Deathspawner writes: Grand Theft Auto V has proven itself to be GOTY material, and has even managed to break a sales record already. But aside from that, the game has also become one of the most "adult" oriented games ever released, with torture, drug use and sex prevalent not long after beginning the game. Many would believe that such things would deter most parents from picking the game up for their young children — but not so. In an anonymous editorial at Kotaku written by a video game store employee, it's being said that out of the ~1,000 copies sold in the first week, at least 10% of them went to parents accompanied by a child. Clearly, this could be interpreted as a problem. Techgage adds that this is one of the biggest problems facing gaming today. In one breath, many parents criticize video games for being so violent, and in the next, they're saying "thanks" at the counter after picking up these very games for their kids. While ESRB ratings and other warnings about violent games for kids have good reason to exist, there are still many who ignore them, aren't aware to them, or simply don't care about their warnings.
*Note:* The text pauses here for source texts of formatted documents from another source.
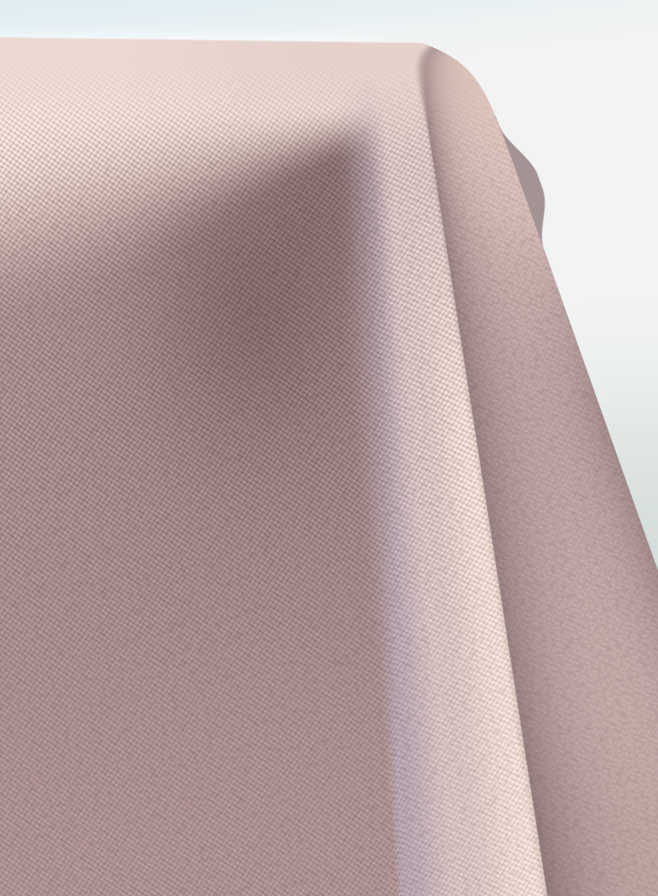
Give the GLSL for this texture, as a WebGL 2 fragment shader.

```glsl
#version 300 es
precision highp float;
// Pink woven cloth draped over a table corner against a pale wall.
// Curves x(t) or t(x) bound the folds (t is depth from the top edge);
// soft ramps shade each layer, then crossed sines and cells add the weave.
uniform vec2 u_resolution;
out vec4 fragColor;

const vec3 WALL_LIGHT = vec3(0.948, 0.955, 0.955);
const vec3 WALL_BLUE  = vec3(0.880, 0.930, 0.948);
const vec3 WALL_SHADE = vec3(0.840, 0.870, 0.858);
const vec3 TOP_PINK   = vec3(0.930, 0.850, 0.828);
const vec3 DRAPE_MID  = vec3(0.648, 0.543, 0.540);
const vec3 DRAPE_DARK = vec3(0.510, 0.412, 0.412);
const vec3 LAVENDER   = vec3(0.705, 0.635, 0.680);
const vec3 FOLD_PINK  = vec3(0.830, 0.745, 0.738);
const vec3 FOLD_CREAM = vec3(0.920, 0.842, 0.812);
const vec3 BACK_LIGHT = vec3(0.785, 0.688, 0.675);
const vec3 BACK_PEACH = vec3(0.865, 0.768, 0.738);
const vec3 BACK_DARK  = vec3(0.570, 0.475, 0.482);
const vec3 TUCK_GREY  = vec3(0.645, 0.575, 0.580);
const float THREADS = 205.0;       // weave cycles per canvas height
const float WEAVE_DEPTH = 0.115;
const float MOTTLE_DEPTH = 0.100;
const vec2 WEFT = vec2(0.55, 0.83);   // rows fall to the right
const vec2 WARP = vec2(0.83, -0.55);

float hash(vec2 p) {
  p = fract(p * vec2(0.1031, 0.1137));
  p += dot(p, p.yx + 33.33);
  return fract((p.x + p.y) * p.x * 17.0);
}

// Distance to the nearest jittered cell point.
float cells(vec2 p) {
  vec2 id = floor(p), f = fract(p);
  float nearest = 2.0;
  for (int j = -1; j <= 1; j++)
    for (int i = -1; i <= 1; i++) {
      vec2 o = vec2(i, j);
      vec2 jitter = vec2(hash(id + o), hash(id + o + 47.0));
      nearest = min(nearest, length(o + jitter - f));
    }
  return nearest;
}

float bell(float x, float width) { return exp(-x * x / (width * width)); }

float segment(vec2 p, vec2 a, vec2 b) {
  vec2 d = b - a;
  return length(p - a - d * clamp(dot(p - a, d) / dot(d, d), 0.0, 1.0));
}

// Outlines and fold lines
float topEdge(float x) { return 0.0415 + 0.010 * x; }
float sheetEdge(float t) { return 0.692 + 0.483 * t - 0.069 * exp((0.0495 - t) / 0.022); }
float tuckBulge(float t) { return 0.031 * smoothstep(0.14, 0.195, t) * (1.0 - smoothstep(0.21, 0.28, t)); }
float creaseLine(float t) { return 0.620 + 0.212 * t + 0.03 * exp((0.05 - t) / 0.012); }
float valleyLine(float t) { return 0.536 + 0.071 * t; }

vec3 wall(float x, float t) {
  vec3 c = mix(WALL_BLUE, WALL_LIGHT, smoothstep(0.0, 0.12, t + 0.08 * x));
  return mix(c, WALL_SHADE, smoothstep(0.32, 0.62, t) * smoothstep(0.75, 0.95, x));
}

vec3 drape(float x, float t) {
  float shadow = bell(segment(vec2(x, t), vec2(0.52, 0.18), vec2(0.39, 0.32)), 0.16);
  float lowerShade = 0.25 * bell(t - 0.50, 0.20) * smoothstep(-0.1, 0.5, x);
  vec3 c = mix(DRAPE_MID, DRAPE_DARK, clamp(0.85 * shadow + lowerShade, 0.0, 1.0));
  c += 0.02 * smoothstep(0.65, 1.0, t);
  float lip = 0.250 - 0.195 * x;
  float softness = mix(0.120, 0.030, smoothstep(0.05, 0.58, x));
  vec3 top = TOP_PINK - 0.03 * smoothstep(0.1, 0.5, x);
  return mix(top, c, smoothstep(lip - softness, lip + softness, t));
}

vec3 frontFold(float x, float t) {
  float s = clamp((x - valleyLine(t)) / (creaseLine(t) - valleyLine(t)), 0.0, 1.0);
  vec3 c = mix(LAVENDER, FOLD_PINK, smoothstep(0.05, 0.43, s));
  c = mix(c, FOLD_CREAM, smoothstep(0.45, 0.93, s) * smoothstep(0.15, 0.55, t));
  c *= 1.0 - 0.08 * smoothstep(0.94, 1.0, s);
  return mix(TOP_PINK - 0.03, c, smoothstep(0.07, 0.21, t));
}

vec3 backSheet(float x, float t) {
  float inner = x - creaseLine(t), outer = sheetEdge(t) - x;
  vec3 c = mix(BACK_PEACH, BACK_LIGHT, smoothstep(0.08, 0.36, t));
  float creaseShade = exp(-max(inner, 0.0) / mix(0.024, 0.070, smoothstep(0.1, 0.6, t)));
  float outerShade = 0.70 * exp(-max(outer, 0.0) / 0.055) * smoothstep(0.22, 0.50, t);
  c = mix(c, BACK_DARK, clamp(0.9 * creaseShade + outerShade, 0.0, 1.0));
  return c - 0.035 * smoothstep(0.75, 1.0, t);
}

void main() {
  vec2 uv = gl_FragCoord.xy / u_resolution;
  float x = uv.x, t = 1.0 - uv.y, px = 1.5 / u_resolution.y;

  // Cloth layers, from the left sheet to the sheet behind the crease
  float valleySoft = mix(0.045, 0.007, smoothstep(0.35, 1.0, t));
  float valley = smoothstep(-valleySoft, valleySoft, x - valleyLine(t));
  vec3 cloth = mix(drape(x, t), frontFold(x, t), valley);
  float creaseSoft = px + 0.012 * (1.0 - smoothstep(0.05, 0.17, t));
  float behind = smoothstep(-creaseSoft, creaseSoft, x - creaseLine(t));
  cloth = mix(cloth, backSheet(x, t), behind);

  // Crossed threads, sheared over the front fold, with slanted slubs
  vec2 q = vec2(x * u_resolution.x / u_resolution.y, uv.y);
  q.y -= 0.20 * valley * (q.x - 0.42);
  q += 0.0015 * sin(vec2(11.0, 9.0) * q.yx + 4.0 * q.x);
  vec2 thread = vec2(dot(q, WEFT), dot(q, WARP));
  float resolved = 1.0 - smoothstep(2.8, 3.6, 6.28318 * THREADS / u_resolution.y);
  vec2 wave = sin(6.28318 * THREADS * thread);
  float weave = 0.68 * wave.x + 0.55 * wave.y;
  float strength = smoothstep(0.05, 0.18, t) * mix(1.0, 0.65, smoothstep(0.45, 0.85, t));
  strength *= mix(1.0, 0.35, behind) * mix(1.0, 0.80, valley);
  cloth *= 1.0 + WEAVE_DEPTH * weave * resolved * strength;
  float slub = 0.48 - cells(thread * vec2(230.0, 150.0));
  cloth *= 1.0 + MOTTLE_DEPTH * slub * smoothstep(0.04, 0.25, t);

  // Wall, tucked corner and cloth outline
  vec3 color = wall(x, t);
  color += 0.04 * exp(-abs(t - topEdge(x)) / 0.008) * (1.0 - smoothstep(0.45, 0.68, x));
  float tuck = sheetEdge(t) + tuckBulge(t) - x;
  color = mix(color, TUCK_GREY, smoothstep(-px, px, tuck) * step(0.13, t));
  float body = min(sheetEdge(t) - x, t - topEdge(x));
  color = mix(color, cloth, smoothstep(-px, px, body));
  fragColor = vec4(clamp(color, 0.0, 1.0), 1.0);
}
```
Velcroman1 writes: At the 2013 Consumer Electronics Show, Netflix announced Super HD, an immersive theatrical video format that looks more lifelike than any Web stream, even competing with Blu-Ray discs. But there’s a costly catch. To watch the high-definition, 1080p movies when they debut later this year, you’ll need a specific Internet Service Provider (or ISP). Those on Cablevision or Google Fiber are in; those served by Time Warner or a host of smaller providers will be out of luck. But regardless of whether you subscribe to Netflix, you may end up paying for it, said Fred Campbell, a former FCC legal adviser who now heads The Communications Liberty & Innovation Project think tank. “Instead of raising the price of its own service to cover the additional costs, Netflix wants to offload its additional costs onto all Internet consumers,” Campbell said. “That’s good for Netflix and bad for everyone else in the Internet economy.”